Sitka National Monument

On Baranoff Island, upon the southeastern shore of Alaska, is a reservation known as the Sitka National Monument which commemorates an important episode in the early history of Alaska. On this tract, which lies within a mile of the steamboat-landing at Sitka, formerly stood the village of the Kik-Siti Indians who, in 1802, attacked the settlement of Sitka and massacred the Russians who had established it. Two years later the Russians under Baranoff recovered the settlement from the Indians, contrary to the active opposition of Great Britain, and established the title which they afterward transferred to the United States. Graves of some of those who fell in the later battle may be seen.

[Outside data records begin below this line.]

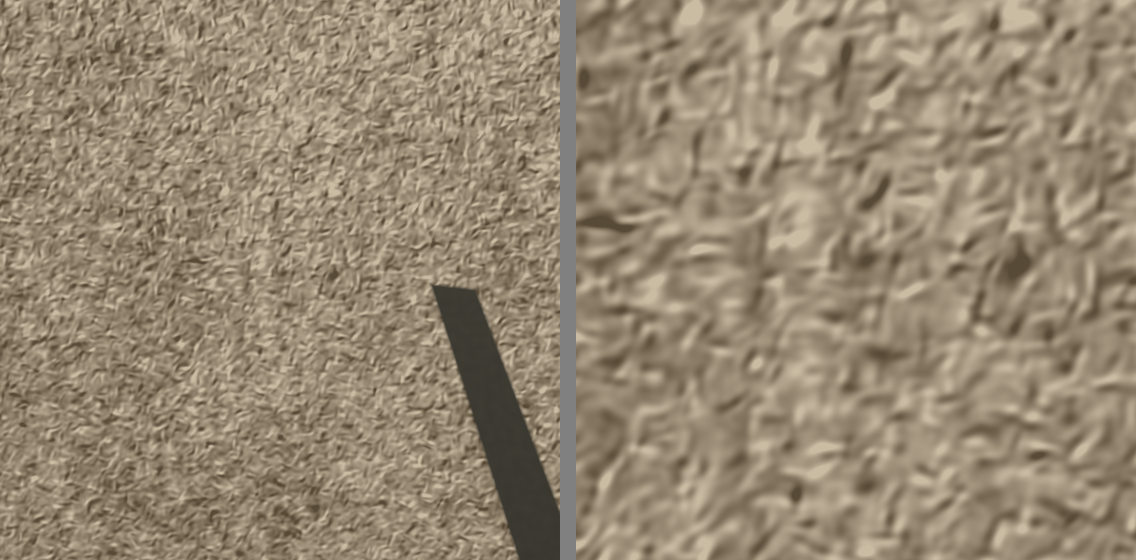
Left: the whole. Right: its middle third, enlarged.
This texture is drawn by a WebGL 1 fragment shader. Its source:

```glsl
precision highp float;
// Beige short-pile carpet with slanting flecked tufts and a flat dark bar lying on it.

uniform vec2 u_resolution;

// Colours
const vec3 PILE_SHADOW = vec3(0.420, 0.365, 0.285);
const vec3 PILE_LIGHT = vec3(0.730, 0.672, 0.580);
const vec3 BAR_COLOUR = vec3(0.236, 0.226, 0.194);

// Pile
const float CELLS = 56.0;           // strand cells across the canvas
const int STRANDS_PER_CELL = 3;
const float STRAND_FREQUENCY = 6.0; // ridges across a strand, radians per cell
const float STRAND_CONTRAST = 0.37;
const float FINE_CONTRAST = 0.36;
const float TUFT_CONTRAST = 0.42;
const float BLOTCH_CONTRAST = 0.24;
const float MEAN_TONE = 0.55;
const float ANGLE_JITTER = 1.7;
const float CURL = 0.004;

// Bar corners and edge
const vec2 BAR_TOP_LEFT = vec2(0.771, 0.491);
const vec2 BAR_TOP_RIGHT = vec2(0.848, 0.482);
const vec2 BAR_LOW_LEFT = vec2(0.928, 0.0);
const vec2 BAR_LOW_RIGHT = vec2(1.0, 0.083);
const float EDGE_SOFTNESS = 0.0022;
const float SHADOW_WIDTH = 0.006;

const float TAU = 6.28319;

vec3 hash3(vec2 p) {
  vec3 q = fract(p.xyx * vec3(0.1031, 0.1030, 0.0973));
  q += dot(q, q.yxz + 33.33);
  return fract((q.xxy + q.yzz) * q.zyx);
}

float cornerSlope(vec2 cell, vec2 offset) {
  float angle = TAU * hash3(cell).x;
  return dot(vec2(cos(angle), sin(angle)), offset);
}

float gradientNoise(vec2 p) {
  vec2 i = floor(p), f = fract(p);
  vec2 w = f * f * f * (f * (f * 6.0 - 15.0) + 10.0);
  vec2 e = vec2(1.0, 0.0);
  float low = mix(cornerSlope(i, f), cornerSlope(i + e, f - e), w.x);
  float high = mix(cornerSlope(i + e.yx, f - e.yx), cornerSlope(i + 1.0, f - 1.0), w.x);
  return mix(low, high, w.y);
}

// Sum of short rippled flecks, uneven in strength, over the neighbouring cells
float strandField(vec2 p, float lean) {
  vec2 home = floor(p);
  float sum = 0.0;
  for (int y = -1; y <= 1; y++) {
    for (int x = -1; x <= 1; x++) {
      vec2 cell = home + vec2(float(x), float(y));
      for (int k = 0; k < STRANDS_PER_CELL; k++) {
        vec2 seed = cell + 71.0 * float(k + 1);
        vec3 place = hash3(seed);
        vec3 style = hash3(seed + 307.0);
        vec2 d = p - cell - place.xy;
        float angle = lean + ANGLE_JITTER * (place.z - 0.5);
        float c = cos(angle), s = sin(angle);
        float along = dot(d, vec2(c, s));
        float across = dot(d, vec2(-s, c));
        float window = max(0.0, 1.0 - dot(d, d));
        float frequency = STRAND_FREQUENCY * mix(0.6, 1.4, style.z);
        float ripple = cos(frequency * across + TAU * style.x);
        float strength = mix(0.3, 1.8, style.y);
        sum += strength * window * window * ripple
             * exp(-2.2 * along * along - 9.0 * across * across);
      }
    }
  }
  return sum;
}

// Signed distance to the line a-b, positive on its right
float lineDistance(vec2 p, vec2 a, vec2 b) {
  vec2 d = normalize(b - a);
  return dot(p - a, vec2(d.y, -d.x));
}

float barDistance(vec2 p) {
  float left = lineDistance(p, BAR_TOP_LEFT, BAR_LOW_LEFT);
  float right = lineDistance(p, BAR_LOW_RIGHT, BAR_TOP_RIGHT);
  float top = lineDistance(p, BAR_TOP_RIGHT, BAR_TOP_LEFT);
  return max(max(left, right), top);
}

vec3 carpet(vec2 uv) {
  // Fibre direction: steeper towards the top, wandering slowly
  float lean = mix(0.4, 0.9, uv.y) + 0.6 * gradientNoise(uv * 9.0 + 13.0);
  vec2 curl = vec2(gradientNoise(uv * 38.0 + 5.0), gradientNoise(uv * 38.0 + 91.0));
  vec2 p = uv + CURL * curl;

  // Broad patches, clumped tufts, flecks and grain
  float blotch = gradientNoise(uv * 5.0 + 40.0) + gradientNoise(uv * 15.0 + 60.0);
  float tufts = gradientNoise(p * 33.0 + 7.0) + 0.8 * gradientNoise(p.yx * 58.0 + 33.0);
  float lighting = 0.16 * (uv.y - 0.5) + 0.14 * (smoothstep(0.0, 0.5, uv.x) - 0.75);
  float tone = MEAN_TONE + lighting + BLOTCH_CONTRAST * blotch + TUFT_CONTRAST * tufts;
  tone += mix(0.85, 1.08, uv.y) * STRAND_CONTRAST * strandField(p * CELLS, lean);
  tone += FINE_CONTRAST * gradientNoise(p * 105.0 + 20.0);
  return mix(PILE_SHADOW, PILE_LIGHT, clamp(tone, -0.25, 1.2));
}

void main() {
  vec2 uv = gl_FragCoord.xy / u_resolution;
  vec3 colour = carpet(uv);

  // Bar with a thin contact shadow
  float d = barDistance(uv);
  colour *= 1.0 - 0.25 * (1.0 - smoothstep(0.0, SHADOW_WIDTH, d));
  vec3 bar = BAR_COLOUR * (1.0 + 0.06 * gradientNoise(uv * 60.0) + 0.1 * (uv.y - 0.25));
  colour = mix(bar, colour, smoothstep(-EDGE_SOFTNESS, EDGE_SOFTNESS, d));
  gl_FragColor = vec4(colour, 1.0);
}
```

The reservation is also a fine exhibit of the forest and flora of the Alexander Archipelago. Sixteen totem-poles remain from the old native days.